In an announcement made this morning, a spokesperson for the union said: ‘Commuting costs weigh heavily on family budgets. According to one survey, around 66 percent of Londoners pay an average of £64.19 a week (£3081 a year) to travel to work. Workers living outside the capital (but commuting into London) take an even bigger hit, where plans to increase rail fares by 5.9 percent will mean a fresh blow to their finances.
‘Running rail services in the post-pandemic age isn’t easy, but rail chiefs must consider reducing the price of fares to attract people back to the railways.’
The Workers Union’s announcement comes as train operating firm Govia Thameslink Railways (GTR) announced its intention to offer advanced fares to commuters. This ticket type is usually available for off-peak fares, and is cheaper than paying to “walk up and ride.”
The scheme is currently in a trail phase between Victoria, Clapham Junction and East Croydon and stations south of Three Bridges, near Crawley in West Sussex.
The initiative is designed to combat lower-usage on Mondays and Fridays, when 210,000 and 160,000 people use GTR’s services, compared with 230-250,000 in midweek.
GTR’s customer services director, Jenny Saunders, said: ‘We’ve seen a sea change in travel habits because of the pandemic.
‘Mondays and Fridays are unsurprisingly less popular with our customers because they bookend the week, but our trains are quieter as a result so we want more people to use them.
‘Lower ticket prices, coupled with Southern’s new loyalty rewards scheme, will encourage people back to rail at times when we have more space on board, and they’ll help with the rising cost of living.’
The Workers Union Says…
A study published by Bloomberg Intelligence (BI) has revealed that 95 percent of the London-based office workers they surveyed enjoy some kind of flexible working. But, nearly three-quarters (73 percent) said that they would quit their jobs if this flexibility was removed. Of these, 64 percent said they would consider changing their minds for a pay rise of at least 11 percent.
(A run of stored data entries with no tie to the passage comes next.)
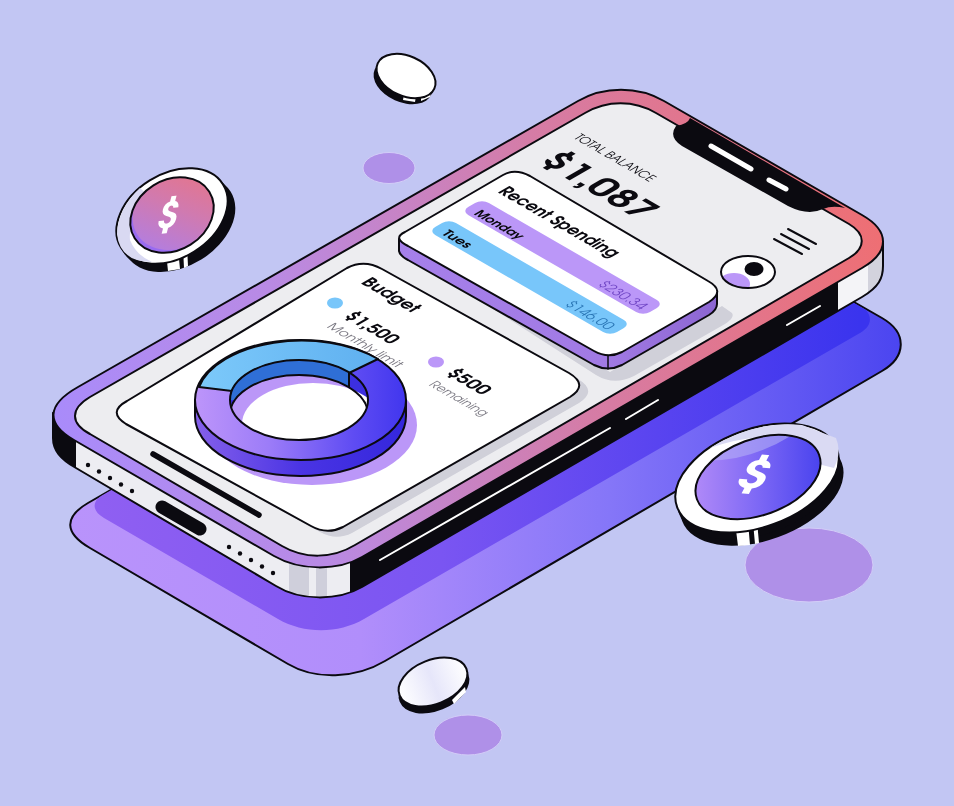
<!DOCTYPE html>
<html lang="en">
<head>
<meta charset="utf-8">
<title>Budget app illustration</title>
<style>
:root {
  --sky: #c2c6f3;
  --ink: #0b0a10;
  --screen: #ededf0;
  --card: #ffffff;
  --lilac: #bb97f8;
  --shade: #af90e8;
  --aqua: #78c6fa;
  --blue: #4a3cf0;
  --muted: #77757f;
}
html, body { margin: 0; height: 100%; overflow: hidden; background: var(--sky); }
svg { display: block; width: 954px; height: 806px; }
text { font-family: "TeX Gyre Adventor", Lato, sans-serif; font-weight: 700; fill: var(--ink); }
.outline { stroke: var(--ink); stroke-width: 2; stroke-linejoin: round; }
.ink { fill: var(--ink); }
.white { fill: var(--card); }
.line { fill: none; stroke: var(--ink); stroke-linecap: round; }
.glint { fill: none; stroke: var(--card); stroke-width: 2; stroke-linecap: round; }
.muted { fill: var(--muted); font-weight: 400; }
.lilac { fill: var(--lilac); }
.aqua { fill: var(--aqua); }
.shade { fill: var(--shade); stroke: #d3cdf8; stroke-width: 1; }
.on-lilac { fill: #6f45c4; font-weight: 400; }
.on-aqua { fill: #2874b4; font-weight: 400; }
.symbol { fill: var(--card); text-anchor: middle; }
</style>
</head>
<body>
<svg viewBox="0 0 954 806" role="img" aria-label="Isometric phone with a budget app, surrounded by coins">
  <defs>
    <linearGradient id="frame-fill" gradientUnits="userSpaceOnUse" x1="55" y1="410" x2="880" y2="240">
      <stop offset="0" stop-color="#a98bfa"/><stop offset=".28" stop-color="#b98ae4"/>
      <stop offset=".62" stop-color="#d57ca6"/><stop offset="1" stop-color="#ee6f74"/>
    </linearGradient>
    <linearGradient id="plate-fill" gradientUnits="userSpaceOnUse" x1="70" y1="0" x2="900" y2="0">
      <stop offset="0" stop-color="#b993fb"/><stop offset=".35" stop-color="#b18efb"/>
      <stop offset=".65" stop-color="#8576f8"/><stop offset="1" stop-color="#4b45f0"/>
    </linearGradient>
    <linearGradient id="plate-shadow" gradientUnits="userSpaceOnUse" x1="100" y1="0" x2="860" y2="0">
      <stop offset="0" stop-color="#8f5ff2"/><stop offset=".45" stop-color="#7a55f2"/>
      <stop offset="1" stop-color="#3a34ee"/>
    </linearGradient>
    <linearGradient id="ring-fill">
      <stop offset="0" stop-color="#bd95fa"/><stop offset=".35" stop-color="#9c7cf8"/>
      <stop offset=".75" stop-color="#5f4cf3"/><stop offset="1" stop-color="#4136ee"/>
    </linearGradient>
    <linearGradient id="ring-side">
      <stop offset="0" stop-color="#8560ea"/><stop offset=".5" stop-color="#4a34e4"/><stop offset="1" stop-color="#3427dc"/>
    </linearGradient>
    <linearGradient id="aqua-fill">
      <stop offset="0" stop-color="#7cc9fa"/><stop offset="1" stop-color="#5fb0f0"/>
    </linearGradient>
    <linearGradient id="card-side">
      <stop offset="0" stop-color="#a680ea"/><stop offset=".65" stop-color="#a17ae4"/><stop offset="1" stop-color="#8c66d2"/>
    </linearGradient>
    <linearGradient id="pink-coin" x1="0" y1=".8" x2="1" y2=".2">
      <stop offset="0" stop-color="#b07ee4"/><stop offset=".5" stop-color="#d07ab0"/><stop offset="1" stop-color="#ea7482"/>
    </linearGradient>
    <linearGradient id="blue-coin">
      <stop offset="0" stop-color="#b48cf8"/><stop offset=".5" stop-color="#7d68f5"/><stop offset="1" stop-color="#4540ee"/>
    </linearGradient>
    <linearGradient id="pale-coin">
      <stop offset="0" stop-color="#ffffff"/><stop offset=".5" stop-color="#e6e6fa"/><stop offset="1" stop-color="#ffffff"/>
    </linearGradient>
    <path id="body-side" d="M53 413V438C53 450 60 459 76 468L276 586C300 601 338 601 362 587L862 297C879 287 883 278 883 266V243L620 180Z"/>
    <clipPath id="body-clip"><use href="#body-side"/></clipPath>
    <path id="budget-shape" d="M127 401L347 268Q364 259 382 269L569 373Q589 385 570 397L343 527Q327 535 311 526L126 424Q107 412 127 401Z"/>
    <clipPath id="pink-clip"><ellipse cx="172" cy="215" rx="44" ry="35" transform="rotate(-32 172 215)"/></clipPath>
    <clipPath id="blue-clip"><ellipse cx="758" cy="477" rx="65" ry="38" transform="rotate(-20 758 477)"/></clipPath>
    <clipPath id="hole-clip"><ellipse cx="299" cy="400" rx="69" ry="40"/></clipPath>
    <clipPath id="avatar-clip"><ellipse cx="748" cy="272" rx="27" ry="16"/></clipPath>
    <g id="speaker-dots" class="ink">
      <circle cx="0" cy="0" r="2.2"/><circle cx="11" cy="6.5" r="2.2"/><circle cx="22" cy="13" r="2.2"/>
      <circle cx="33" cy="19.5" r="2.2"/><circle cx="44" cy="26" r="2.2"/>
    </g>
  </defs>

  <rect width="954" height="806" fill="var(--sky)"/>

  <g id="floor-shadows">
    <ellipse class="shade" cx="389" cy="168" rx="26" ry="15.5"/>
    <ellipse class="shade" cx="809" cy="565" rx="64" ry="37"/>
    <ellipse class="shade" cx="468" cy="735" rx="34" ry="20"/>
  </g>

  <g id="base-plate">
    <path class="outline" fill="url(#plate-fill)" d="M88 503L580 220L840 294L882 318C908 333 906 357 882 371L385 661C355 679 315 680 288 664L90 548C64 533 64 517 88 503Z"/>
    <path fill="url(#plate-shadow)" d="M101 496L580 220L840 295L866 310C872 317 872 326 860 333L364 619C338 634 304 634 278 619L104 518C92 511 92 502 101 496Z"/>
  </g>

  <g id="phone">
    <g id="phone-sides" clip-path="url(#body-clip)">
      <rect x="50" y="200" width="840" height="410" class="ink"/>
      <path fill="#ededf2" d="M76 430H350V610H76Z"/>
      <path fill="#cfcfdb" d="M289 560H309V610H289ZM316 560H327V610H316Z"/>
      <path fill="#f4f4f7" d="M838 230H890V320H838Z"/>
      <path fill="#d3d3dd" d="M868 240H890V320H868Z"/>
    </g>
    <use href="#body-side" fill="none" class="outline"/>
    <path class="glint" d="M380 560L610 428M626 419L658 400M787 325L820 306"/>
    <use href="#speaker-dots" x="88" y="465"/>
    <use href="#speaker-dots" x="229" y="547"/>
    <path class="line" stroke-width="13" d="M162 507L200 529"/>

    <path id="phone-frame" class="outline" fill="url(#frame-fill)" d="M78 387L578 101C604 86 638 86 664 101L862 215C890 231 890 252 862 268L362 557C338 571 300 571 274 556L74 440C46 424 46 405 78 387Z"/>
    <path id="phone-screen" class="outline" fill="var(--screen)" d="M90 397L585 113C607 100 634 100 656 113L849 224C866 234 866 248 849 258L355 545C332 559 304 559 282 546L90 434C70 423 70 409 90 397Z"/>
    <path id="notch" class="ink" d="M690 118L845 208Q832 205 823 209Q808 216 788 206L682 146Q668 137 676 126Q688 124 690 118Z"/>
    <path class="glint" stroke-width="5" style="stroke-width:5" d="M711 146L751 169M769 180L786 189"/>

    <g id="balance">
      <text transform="matrix(.866 .5 -.866 .5 573 138)" font-size="13" style="font-weight:400" textLength="88" lengthAdjust="spacingAndGlyphs">TOTAL BALANCE</text>
      <text transform="matrix(.866 .5 -.866 .5 538 162)" font-size="35" textLength="118" lengthAdjust="spacingAndGlyphs">$1,087</text>
    </g>
    <path id="menu" class="line" stroke-width="2" d="M788 229L816 244M781 234L809 249M774 239L802 254"/>
    <g id="avatar">
      <ellipse class="white" cx="748" cy="272" rx="27" ry="16"/>
      <ellipse class="lilac" cx="734" cy="284" rx="16" ry="11" clip-path="url(#avatar-clip)"/>
      <ellipse class="ink" cx="754" cy="269" rx="9.5" ry="7"/>
      <ellipse class="outline" fill="none" cx="748" cy="272" rx="27" ry="16"/>
    </g>

    <g id="budget-card">
      <use href="#budget-shape" x="9" y="6" fill="#d0d0d9"/>
      <use href="#budget-shape" class="outline" fill="var(--card)"/>
      <text transform="matrix(.866 .5 -.866 .5 360 283)" font-size="18" textLength="60" lengthAdjust="spacingAndGlyphs">Budget</text>
      <ellipse class="aqua" cx="335" cy="303" rx="8" ry="5.5"/>
      <text transform="matrix(.866 .5 -.866 .5 343 317)" font-size="18" textLength="55" lengthAdjust="spacingAndGlyphs">$1,500</text>
      <text class="muted" transform="matrix(.866 .5 -.866 .5 326 327)" font-size="13" textLength="82" lengthAdjust="spacingAndGlyphs">Monthly limit</text>
      <ellipse class="lilac" cx="436" cy="362" rx="8" ry="5.5"/>
      <text transform="matrix(.866 .5 -.866 .5 445 374)" font-size="18" textLength="43" lengthAdjust="spacingAndGlyphs">$500</text>
      <text class="muted" transform="matrix(.866 .5 -.866 .5 428 385)" font-size="13" textLength="63" lengthAdjust="spacingAndGlyphs">Remaining</text>
    </g>

    <g id="budget-ring">
      <ellipse class="lilac" cx="312" cy="425" rx="105" ry="60"/>
      <path class="outline" fill="url(#ring-side)" d="M195 400V416A105.5 60 0 0 0 406 416V400Z"/>
      <ellipse class="outline" fill="url(#ring-fill)" cx="300.5" cy="400" rx="105.5" ry="60"/>
      <path class="outline" fill="url(#aqua-fill)" d="M199 387A105.5 60 0 0 1 378 359L349 373A69 40 0 0 0 232 391Z"/>
      <g clip-path="url(#hole-clip)">
        <rect x="228" y="358" width="142" height="84" fill="#3c2fe0"/>
        <path fill="#2f6fd6" d="M228 358H349V400H228Z"/>
        <path class="outline" fill="none" d="M349 370V390"/>
        <ellipse class="lilac" cx="299" cy="415" rx="69" ry="40"/>
        <ellipse class="white" cx="313" cy="424" rx="71" ry="41"/>
        <path class="line" stroke-width="2" d="M230 415A69 40 0 0 1 368 415"/>
      </g>
      <ellipse class="outline" fill="none" cx="299" cy="400" rx="69" ry="40"/>
    </g>
    <path id="home-bar" class="line" stroke-width="5.5" d="M153 454L259 515"/>

    <g id="spending-card">
      <path fill="#d0d0d9" d="M420 262L610 372L722 306L732 313Q735 318 725 324L634 376Q614 386 596 375Z"/>
      <path class="outline" fill="url(#card-side)" d="M399 239V251Q400 256 408 260L594 365Q608 372 622 365L709 315Q717 310 717 304V291Z"/>
      <path class="outline" fill="var(--card)" d="M405 232L503 175Q515 168 530 176L708 281Q726 291 709 302L622 352Q608 359 594 351L408 246Q392 238 405 232Z"/>
      <path class="line" stroke-width="1.5" d="M608 356V369"/>
      <text transform="matrix(.866 .5 -.866 .5 497 192)" font-size="18" textLength="132" lengthAdjust="spacingAndGlyphs">Recent Spending</text>
      <rect class="lilac" width="210" height="24" rx="8" transform="matrix(.866 .5 -.866 .5 482 199)"/>
      <text transform="matrix(.866 .5 -.866 .5 473 214)" font-size="13" textLength="52" lengthAdjust="spacingAndGlyphs">Monday</text>
      <text class="on-lilac" transform="matrix(.866 .5 -.866 .5 597 285)" font-size="14" textLength="50" lengthAdjust="spacingAndGlyphs">$230.34</text>
      <rect class="aqua" width="210" height="24" rx="8" transform="matrix(.866 .5 -.866 .5 449 219)"/>
      <text transform="matrix(.866 .5 -.866 .5 441 234)" font-size="13" textLength="29" lengthAdjust="spacingAndGlyphs">Tues</text>
      <text class="on-aqua" transform="matrix(.866 .5 -.866 .5 564 305)" font-size="14" textLength="50" lengthAdjust="spacingAndGlyphs">$146.00</text>
    </g>
  </g>

  <g id="pink-dollar-coin">
    <g class="ink">
      <ellipse cx="179" cy="224" rx="61" ry="42" transform="rotate(-32 179 224)"/>
      <ellipse cx="175" cy="220" rx="61" ry="42" transform="rotate(-32 175 220)"/>
    </g>
    <path class="white" d="M166 252L178 249L180 269L168 271ZM183 248L187 246L188 266L184 268Z"/>
    <ellipse class="outline" fill="#ffffff" cx="172" cy="216" rx="60" ry="42" transform="rotate(-32 172 216)"/>
    <path fill="#d9d9f2" d="M117 234Q118 208 140 188L150 197Q128 215 130 240Q136 255 152 262Q120 262 117 234Z"/>
    <g clip-path="url(#pink-clip)">
      <rect x="120" y="165" width="104" height="100" fill="#9a6cf0"/>
      <ellipse cx="178" cy="209" rx="48" ry="38" transform="rotate(-32 178 209)" fill="url(#pink-coin)"/>
    </g>
    <ellipse class="outline" fill="none" cx="172" cy="215" rx="44" ry="35" transform="rotate(-32 172 215)"/>
    <text class="symbol" font-size="42" transform="matrix(.95 -.1 -.25 .95 165 230)">$</text>
  </g>

  <g id="blue-dollar-coin">
    <g class="ink">
      <ellipse cx="762" cy="492" rx="85" ry="48" transform="rotate(-20 762 492)"/>
      <ellipse cx="759" cy="485" rx="85" ry="49" transform="rotate(-20 759 485)"/>
    </g>
    <path class="white" d="M735 522L748 522L750 545L738 546ZM753 522L757 521L759 543L755 544Z"/>
    <ellipse class="outline" fill="#ffffff" cx="757" cy="478" rx="85" ry="49" transform="rotate(-20 757 478)"/>
    <path fill="#dadaf3" d="M710 448Q755 420 802 425L836 438Q842 452 834 468L818 464Q820 440 790 436Q745 435 710 448Z"/>
    <g clip-path="url(#blue-clip)">
      <rect x="690" y="430" width="136" height="92" fill="url(#blue-coin)"/>
      <path fill="#b9b4f6" opacity=".55" d="M700 460Q750 464 800 430L760 425L705 445Z"/>
    </g>
    <ellipse class="outline" fill="none" cx="758" cy="477" rx="65" ry="38" transform="rotate(-20 758 477)"/>
    <text class="symbol" font-size="48" transform="matrix(1.2 .1 -.45 .86 747 490)">$</text>
  </g>

  <g id="small-coin-top">
    <ellipse class="ink" cx="403" cy="82" rx="31" ry="20" transform="rotate(24 403 82)"/>
    <path class="white" d="M404 94L416 96L415 102L403 100ZM421 96L432 90L430 97L421 101Z"/>
    <ellipse class="outline" fill="#ffffff" cx="406" cy="76" rx="31" ry="20" transform="rotate(24 406 76)"/>
  </g>

  <g id="small-coin-bottom">
    <ellipse class="ink" cx="434" cy="688" rx="37" ry="23" transform="rotate(-22 434 688)"/>
    <path class="white" d="M452 700L465 687L466 692L454 704Z"/>
    <ellipse class="outline" fill="url(#pale-coin)" cx="433" cy="682" rx="36" ry="22" transform="rotate(-22 433 682)"/>
  </g>
</svg>
</body>
</html>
This blizzard of statistics is important. It shows that without incentives, commuters will stay away from the office until economic conditions improve. Pay rises from employers are one thing, but train operating companies need to consider what else they can do to cut the cost of commuting. Govia have shown that creative thinking is possible in this area – now it’s up to other providers to follow suit.